▶ [Collected data]
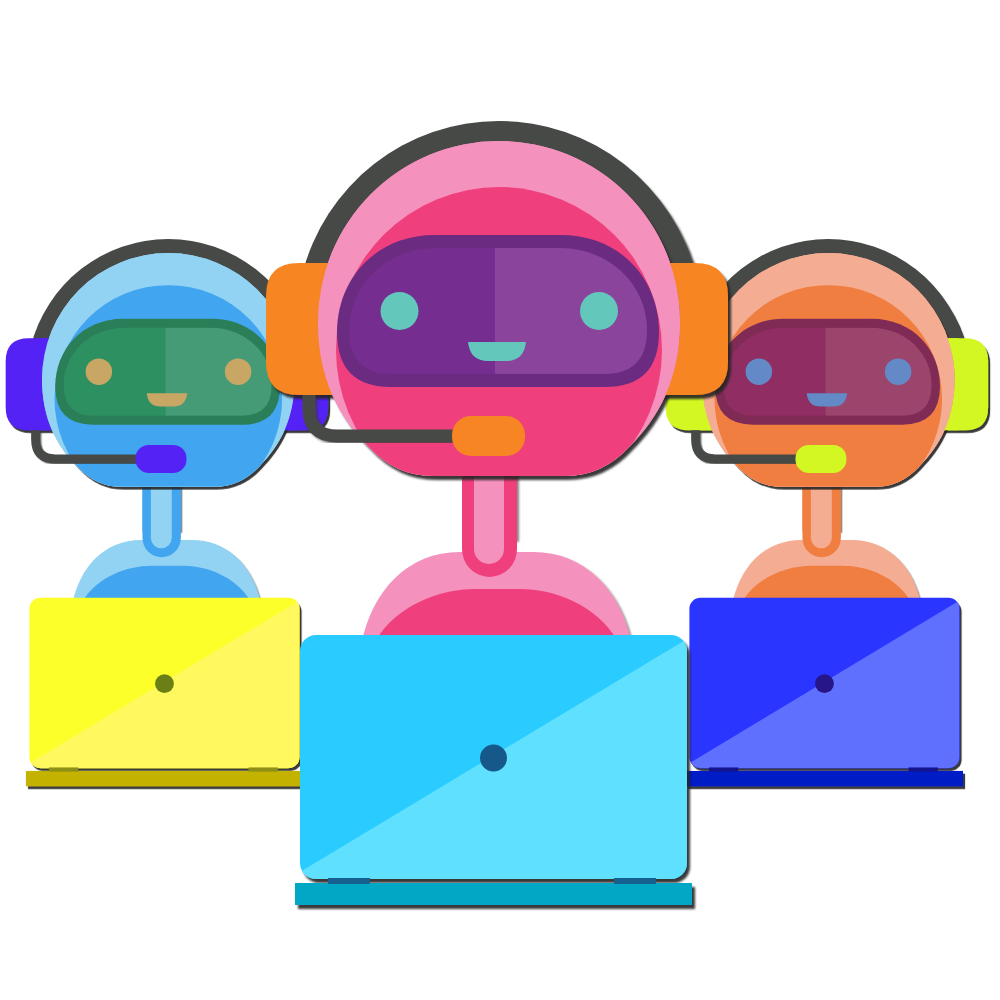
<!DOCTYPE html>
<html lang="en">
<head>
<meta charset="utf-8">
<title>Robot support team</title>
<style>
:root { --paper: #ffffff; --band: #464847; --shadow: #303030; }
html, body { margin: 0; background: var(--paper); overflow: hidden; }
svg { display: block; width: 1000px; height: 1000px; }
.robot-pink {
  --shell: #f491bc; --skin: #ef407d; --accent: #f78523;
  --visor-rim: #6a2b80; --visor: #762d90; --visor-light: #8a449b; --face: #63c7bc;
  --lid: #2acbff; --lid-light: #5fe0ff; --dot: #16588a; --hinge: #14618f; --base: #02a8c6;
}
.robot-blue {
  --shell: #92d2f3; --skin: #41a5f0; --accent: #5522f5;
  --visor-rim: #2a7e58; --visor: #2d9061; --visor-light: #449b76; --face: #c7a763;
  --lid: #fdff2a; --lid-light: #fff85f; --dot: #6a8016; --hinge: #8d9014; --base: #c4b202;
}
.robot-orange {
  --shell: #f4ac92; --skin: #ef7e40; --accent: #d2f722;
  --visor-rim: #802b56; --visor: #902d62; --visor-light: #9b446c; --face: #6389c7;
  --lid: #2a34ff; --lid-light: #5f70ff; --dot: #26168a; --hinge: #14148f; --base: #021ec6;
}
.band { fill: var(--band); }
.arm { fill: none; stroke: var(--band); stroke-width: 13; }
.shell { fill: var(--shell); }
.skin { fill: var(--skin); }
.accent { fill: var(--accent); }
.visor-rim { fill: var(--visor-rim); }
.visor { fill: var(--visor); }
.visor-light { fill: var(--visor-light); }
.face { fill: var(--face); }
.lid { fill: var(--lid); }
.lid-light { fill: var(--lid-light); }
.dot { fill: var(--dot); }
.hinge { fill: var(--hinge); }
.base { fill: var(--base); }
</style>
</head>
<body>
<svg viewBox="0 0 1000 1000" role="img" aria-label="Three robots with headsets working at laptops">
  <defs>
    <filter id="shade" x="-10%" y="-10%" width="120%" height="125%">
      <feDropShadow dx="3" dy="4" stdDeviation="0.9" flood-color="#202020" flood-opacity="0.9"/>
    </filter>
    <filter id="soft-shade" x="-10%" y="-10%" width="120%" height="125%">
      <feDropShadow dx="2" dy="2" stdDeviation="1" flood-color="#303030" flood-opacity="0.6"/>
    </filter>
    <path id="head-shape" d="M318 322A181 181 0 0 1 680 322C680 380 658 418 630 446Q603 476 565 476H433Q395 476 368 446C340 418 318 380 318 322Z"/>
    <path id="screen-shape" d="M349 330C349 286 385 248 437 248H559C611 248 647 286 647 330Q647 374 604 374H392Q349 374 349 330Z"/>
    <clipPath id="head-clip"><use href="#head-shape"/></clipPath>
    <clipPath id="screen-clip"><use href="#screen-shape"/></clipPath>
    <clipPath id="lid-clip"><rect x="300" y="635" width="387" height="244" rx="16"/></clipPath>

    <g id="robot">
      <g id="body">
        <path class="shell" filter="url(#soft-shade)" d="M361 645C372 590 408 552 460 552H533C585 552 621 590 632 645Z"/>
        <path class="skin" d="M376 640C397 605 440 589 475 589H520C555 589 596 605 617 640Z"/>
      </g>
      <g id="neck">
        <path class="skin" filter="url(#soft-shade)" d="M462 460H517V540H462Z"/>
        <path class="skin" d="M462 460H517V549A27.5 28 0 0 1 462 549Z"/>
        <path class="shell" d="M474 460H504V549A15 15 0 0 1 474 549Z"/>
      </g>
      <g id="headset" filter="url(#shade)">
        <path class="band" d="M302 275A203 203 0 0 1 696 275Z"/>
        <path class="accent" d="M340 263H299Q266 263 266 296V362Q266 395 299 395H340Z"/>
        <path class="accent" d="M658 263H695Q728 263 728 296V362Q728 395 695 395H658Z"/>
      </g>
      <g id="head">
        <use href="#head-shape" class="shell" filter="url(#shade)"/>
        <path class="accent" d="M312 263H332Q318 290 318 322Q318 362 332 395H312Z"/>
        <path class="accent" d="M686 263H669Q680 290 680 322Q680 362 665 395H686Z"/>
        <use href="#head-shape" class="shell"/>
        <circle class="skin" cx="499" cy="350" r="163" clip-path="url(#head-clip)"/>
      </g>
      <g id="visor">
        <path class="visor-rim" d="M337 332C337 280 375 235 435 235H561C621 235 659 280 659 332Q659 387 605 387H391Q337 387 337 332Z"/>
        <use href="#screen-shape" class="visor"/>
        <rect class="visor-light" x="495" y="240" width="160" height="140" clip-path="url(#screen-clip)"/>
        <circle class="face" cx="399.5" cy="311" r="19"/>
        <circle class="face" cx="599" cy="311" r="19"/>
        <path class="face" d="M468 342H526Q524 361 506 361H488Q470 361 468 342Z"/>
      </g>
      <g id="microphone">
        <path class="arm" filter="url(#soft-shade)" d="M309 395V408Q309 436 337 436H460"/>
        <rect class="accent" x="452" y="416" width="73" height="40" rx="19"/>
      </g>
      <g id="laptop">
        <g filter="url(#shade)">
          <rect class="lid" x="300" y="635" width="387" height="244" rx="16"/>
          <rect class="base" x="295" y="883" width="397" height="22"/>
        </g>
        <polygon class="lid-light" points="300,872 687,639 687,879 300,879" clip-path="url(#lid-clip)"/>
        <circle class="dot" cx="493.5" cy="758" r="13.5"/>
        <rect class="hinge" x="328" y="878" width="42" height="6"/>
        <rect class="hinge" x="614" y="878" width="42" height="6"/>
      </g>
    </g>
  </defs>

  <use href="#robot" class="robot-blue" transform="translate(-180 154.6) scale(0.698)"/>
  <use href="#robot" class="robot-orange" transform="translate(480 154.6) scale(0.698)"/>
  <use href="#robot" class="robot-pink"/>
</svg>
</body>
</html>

▶ [TASK BRIEF] Please give the records above again exactly as they stand, with no pictures.

▶ [EXERCISE OUTPUT]
<!DOCTYPE html>
<html lang="en">
<head>
<meta charset="utf-8">
<title>Robot support team</title>
<style>
:root { --paper: #ffffff; --band: #464847; --shadow: #303030; }
html, body { margin: 0; background: var(--paper); overflow: hidden; }
svg { display: block; width: 1000px; height: 1000px; }
.robot-pink {
  --shell: #f491bc; --skin: #ef407d; --accent: #f78523;
  --visor-rim: #6a2b80; --visor: #762d90; --visor-light: #8a449b; --face: #63c7bc;
  --lid: #2acbff; --lid-light: #5fe0ff; --dot: #16588a; --hinge: #14618f; --base: #02a8c6;
}
.robot-blue {
  --shell: #92d2f3; --skin: #41a5f0; --accent: #5522f5;
  --visor-rim: #2a7e58; --visor: #2d9061; --visor-light: #449b76; --face: #c7a763;
  --lid: #fdff2a; --lid-light: #fff85f; --dot: #6a8016; --hinge: #8d9014; --base: #c4b202;
}
.robot-orange {
  --shell: #f4ac92; --skin: #ef7e40; --accent: #d2f722;
  --visor-rim: #802b56; --visor: #902d62; --visor-light: #9b446c; --face: #6389c7;
  --lid: #2a34ff; --lid-light: #5f70ff; --dot: #26168a; --hinge: #14148f; --base: #021ec6;
}
.band { fill: var(--band); }
.arm { fill: none; stroke: var(--band); stroke-width: 13; }
.shell { fill: var(--shell); }
.skin { fill: var(--skin); }
.accent { fill: var(--accent); }
.visor-rim { fill: var(--visor-rim); }
.visor { fill: var(--visor); }
.visor-light { fill: var(--visor-light); }
.face { fill: var(--face); }
.lid { fill: var(--lid); }
.lid-light { fill: var(--lid-light); }
.dot { fill: var(--dot); }
.hinge { fill: var(--hinge); }
.base { fill: var(--base); }
</style>
</head>
<body>
<svg viewBox="0 0 1000 1000" role="img" aria-label="Three robots with headsets working at laptops">
  <defs>
    <filter id="shade" x="-10%" y="-10%" width="120%" height="125%">
      <feDropShadow dx="3" dy="4" stdDeviation="0.9" flood-color="#202020" flood-opacity="0.9"/>
    </filter>
    <filter id="soft-shade" x="-10%" y="-10%" width="120%" height="125%">
      <feDropShadow dx="2" dy="2" stdDeviation="1" flood-color="#303030" flood-opacity="0.6"/>
    </filter>
    <path id="head-shape" d="M318 322A181 181 0 0 1 680 322C680 380 658 418 630 446Q603 476 565 476H433Q395 476 368 446C340 418 318 380 318 322Z"/>
    <path id="screen-shape" d="M349 330C349 286 385 248 437 248H559C611 248 647 286 647 330Q647 374 604 374H392Q349 374 349 330Z"/>
    <clipPath id="head-clip"><use href="#head-shape"/></clipPath>
    <clipPath id="screen-clip"><use href="#screen-shape"/></clipPath>
    <clipPath id="lid-clip"><rect x="300" y="635" width="387" height="244" rx="16"/></clipPath>

    <g id="robot">
      <g id="body">
        <path class="shell" filter="url(#soft-shade)" d="M361 645C372 590 408 552 460 552H533C585 552 621 590 632 645Z"/>
        <path class="skin" d="M376 640C397 605 440 589 475 589H520C555 589 596 605 617 640Z"/>
      </g>
      <g id="neck">
        <path class="skin" filter="url(#soft-shade)" d="M462 460H517V540H462Z"/>
        <path class="skin" d="M462 460H517V549A27.5 28 0 0 1 462 549Z"/>
        <path class="shell" d="M474 460H504V549A15 15 0 0 1 474 549Z"/>
      </g>
      <g id="headset" filter="url(#shade)">
        <path class="band" d="M302 275A203 203 0 0 1 696 275Z"/>
        <path class="accent" d="M340 263H299Q266 263 266 296V362Q266 395 299 395H340Z"/>
        <path class="accent" d="M658 263H695Q728 263 728 296V362Q728 395 695 395H658Z"/>
      </g>
      <g id="head">
        <use href="#head-shape" class="shell" filter="url(#shade)"/>
        <path class="accent" d="M312 263H332Q318 290 318 322Q318 362 332 395H312Z"/>
        <path class="accent" d="M686 263H669Q680 290 680 322Q680 362 665 395H686Z"/>
        <use href="#head-shape" class="shell"/>
        <circle class="skin" cx="499" cy="350" r="163" clip-path="url(#head-clip)"/>
      </g>
      <g id="visor">
        <path class="visor-rim" d="M337 332C337 280 375 235 435 235H561C621 235 659 280 659 332Q659 387 605 387H391Q337 387 337 332Z"/>
        <use href="#screen-shape" class="visor"/>
        <rect class="visor-light" x="495" y="240" width="160" height="140" clip-path="url(#screen-clip)"/>
        <circle class="face" cx="399.5" cy="311" r="19"/>
        <circle class="face" cx="599" cy="311" r="19"/>
        <path class="face" d="M468 342H526Q524 361 506 361H488Q470 361 468 342Z"/>
      </g>
      <g id="microphone">
        <path class="arm" filter="url(#soft-shade)" d="M309 395V408Q309 436 337 436H460"/>
        <rect class="accent" x="452" y="416" width="73" height="40" rx="19"/>
      </g>
      <g id="laptop">
        <g filter="url(#shade)">
          <rect class="lid" x="300" y="635" width="387" height="244" rx="16"/>
          <rect class="base" x="295" y="883" width="397" height="22"/>
        </g>
        <polygon class="lid-light" points="300,872 687,639 687,879 300,879" clip-path="url(#lid-clip)"/>
        <circle class="dot" cx="493.5" cy="758" r="13.5"/>
        <rect class="hinge" x="328" y="878" width="42" height="6"/>
        <rect class="hinge" x="614" y="878" width="42" height="6"/>
      </g>
    </g>
  </defs>

  <use href="#robot" class="robot-blue" transform="translate(-180 154.6) scale(0.698)"/>
  <use href="#robot" class="robot-orange" transform="translate(480 154.6) scale(0.698)"/>
  <use href="#robot" class="robot-pink"/>
</svg>
</body>
</html>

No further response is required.